Why Should Defense Spending Be Sancrosanct?
Whether or not the Obama administration’s spending “freeze” is a hatchet or a scalpel — see Rachel Maddow’s grilling of vice-presidential economist Jared Bernstein yesterday — defense spending is going to be unaffected. Why in the world should that be?
Not a single defense wonk believes that the $663 billion defense budget contains only necessary spending. You can find some who believe as an article of faith that defense spending should always increase. But those guys are mocked by the smarter think tanks at places like the Center for Strategic and Budgetary Assessments. In fact, check out this October assessment from CSBA’s Todd Harrison comparing the Pentagon to General Motors:
Another similarity between the two is that both organizations are in a period of disruptive change in the competitive environment. In GM’s case, its market share rapidly eroded as gas prices climbed higher, the economy slowed, and consumers turned to smaller, more fuel-efficient vehicles. GM found itself building a fleet of SUVs and trucks that consumers did not want and could not afford. Similarly, DoD now finds itself saddled with a number of weapon programs whose capabilities are ill-suited for the types of conflict the military currently faces and whose costs have risen beyond what the Department can afford. Many of the new weapons being funded today are optimized for middle-of-the- spectrum conflicts—that is, conventional, military-on-military conflicts such as Operation Desert Storm in 1991. But adversaries are well aware of the United States’ overwhelming advantage in the middle and are instead moving to either end of the spectrum: irregular warfare on one end and high-end, asymmetric warfare on the other. The challenge for DoD, as it was for GM, is that the competition is adapting faster than it can keep up.

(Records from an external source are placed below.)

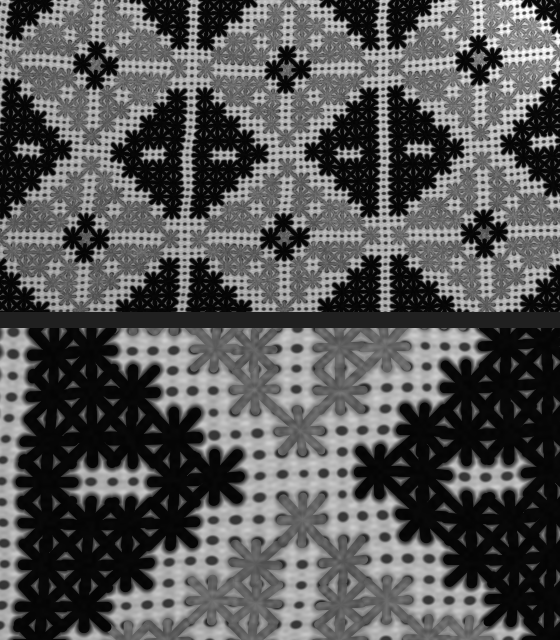
Top, the full canvas; bottom, a detail of the centre.
Reproduce this pattern procedurally as a Shadertoy shader.

```glsl
// Cross-stitched rose lattice: light evenweave cloth with small holes, grey
// eight-petalled flowers and split black diamonds, all made of eight-arm stars.
// A folded 14 x 12 stitch motif picks each thread; hashes add hand-made wear.

const vec2 MOTIF = vec2(14.0, 12.0);   // stitches per repeat
const float CLOTH = 0.71;
const float GREY = 0.40;
const float BLACK = 0.025;

float hash(vec2 p) {
    vec3 q = fract(vec3(p.xyx) * 0.1031);
    q += dot(q, q.yzx + 33.33);
    return fract((q.x + q.y) * q.z);
}

float noise(vec2 p) {
    vec2 i = floor(p), f = fract(p);
    f = f * f * (3.0 - 2.0 * f);
    return mix(mix(hash(i), hash(i + vec2(1, 0)), f.x),
               mix(hash(i + vec2(0, 1)), hash(i + vec2(1, 1)), f.x), f.y);
}

// Slightly bent cloth: maps the canvas to stitch coordinates
vec2 clothCoords(vec2 p) {
    float column = (p.x - 0.023 - 0.013 * p.y) / (0.70 - 0.047 * p.y);
    float bend = 0.008 + 0.009 * column + 0.016 * column * column;
    float row = (p.y - bend) / (0.60 + 0.018 * column * column);
    vec2 s = vec2(column, row) * MOTIF;
    return s + 0.22 * (vec2(noise(s * 0.45), noise(s * 0.45 + 37.0)) - 0.5);
}

bool between(float x, float low, float high) {
    return x > low - 0.5 && x < high + 0.5;
}

// Thread at a stitch: 0 bare cloth, 1 grey, 2 black
int threadAt(vec2 id) {
    vec2 m = abs(mod(id + MOTIF * 0.5, MOTIF) - MOTIF * 0.5);
    float c = m.x, d = m.y, r = 6.0 - d;   // r counts rows from the flower
    bool slot = d < 0.5 && between(c, 4.0, 5.0);
    bool diamond = between(c, 2.0, 6.0) && d < c - 1.5 && !slot;
    bool heart = between(c + r, 1.0, 1.0);
    if (diamond || heart) return 2;

    bool tall = (between(c, 1.0, 1.0) && between(r, 2.0, 4.0))
             || (between(c, 2.0, 2.0) && between(r, 3.0, 3.0))
             || (c < 0.5 && between(r, 5.0, 5.0));
    bool wide = (between(r, 1.0, 1.0) && between(c, 2.0, 5.0))
             || (between(r, 2.0, 2.0) && between(c, 3.0, 4.0))
             || (r < 0.5 && between(c, 6.0, 6.0));
    return (tall || wide || c + r < 0.5) ? 1 : 0;
}

// Distance to the centre lines of an eight-arm star
float starDistance(vec2 p, float reach) {
    vec2 a = abs(p);
    if (a.y > a.x) a = a.yx;
    float straight = length(a - vec2(min(a.x, reach), 0.0));
    float diagonal = length(a - min(0.5 * (a.x + a.y), reach * 0.94));
    return min(straight, diagonal);
}

// Woven blocks, two per stitch, with a dark oval hole at each corner
float clothTone(vec2 s, float pixel) {
    vec2 g = s * 2.0, id = floor(g + 0.5), h = g - id;
    float size = 0.20 + 0.06 * (hash(id) - 0.5);
    float hole = length(h * vec2(0.85, 1.1)) - size;
    float open = 1.0 - smoothstep(-pixel - 0.04, pixel + 0.08, hole);
    vec2 puff = cos(6.2832 * g);
    float tone = CLOTH - 0.035 * (puff.x + puff.y);
    tone += 0.025 * cos(g.y * 18.85) * puff.x;
    return mix(tone, 0.17, 0.9 * open);
}

float cover(float dist, float halfWidth, float pixel) {
    return 1.0 - smoothstep(-0.6 * pixel, 0.6 * pixel, dist - halfWidth);
}

void mainImage(out vec4 fragColor, in vec2 fragCoord) {
    vec2 p = (2.0 * fragCoord - iResolution.xy) / iResolution.x;
    vec2 s = clothCoords(p);
    float pixel = 40.0 / iResolution.x;

    // Nearest grey and black threads among the surrounding stars
    vec2 home = floor(s + 0.5);
    float greyDist = 9.0, blackDist = 9.0, wear = 0.0;
    for (int j = -1; j <= 1; j++)
    for (int i = -1; i <= 1; i++) {
        vec2 id = home + vec2(i, j);
        int thread = threadAt(id);
        if (thread == 0) continue;
        float seed = hash(id + 71.0);
        vec2 slip = 0.10 * (vec2(seed, hash(id + 19.0)) - 0.5);
        float reach = (thread == 2 ? 0.55 : 0.50) + 0.06 * (seed - 0.5);
        float dist = starDistance(s - id - slip, reach);
        if (thread == 2) blackDist = min(blackDist, dist);
        else if (dist < greyDist) { greyDist = dist; wear = seed - 0.5; }
    }

    // Cloth shaded by the threads, then grey and black stitches
    float tone = clothTone(s, pixel);
    tone *= 1.0 - 0.30 * (1.0 - smoothstep(0.08, 0.26, greyDist));
    tone *= 1.0 - 0.68 * (1.0 - smoothstep(0.12, 0.27, blackDist));
    float fibre = noise(s * 9.0) - 0.5;
    float greyTone = GREY + 0.06 * wear + 0.10 * fibre - 0.6 * greyDist + 0.03;
    tone = mix(tone, greyTone, cover(greyDist, 0.105, pixel));
    tone = mix(tone, BLACK + 0.02 * fibre, cover(blackDist, 0.125, pixel));

    // Light from the upper right, falling off to the lower left
    float light = 0.96 + 0.05 * p.x + 0.07 * p.y;
    light += 0.28 * (1.0 - smoothstep(0.0, 0.55, length(p - vec2(0.95, 0.5))));
    tone *= light * (1.0 + 0.10 * fibre);
    fragColor = vec4(vec3(clamp(tone, 0.0, 1.0)), 1.0);
}
```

Harrison’s specific solution is to rein in personnel costs — veterans’ healthcare, for instance — as much as to tackle useless defense platforms and unrealistic research and development costs. But the broader point is that he’s willing to have an adult conversation about defense spending and the Obama administration isn’t. It’s telling that the most important force in the Obama administration for rebalancing defense priorities is a holdover Republican defense secretary.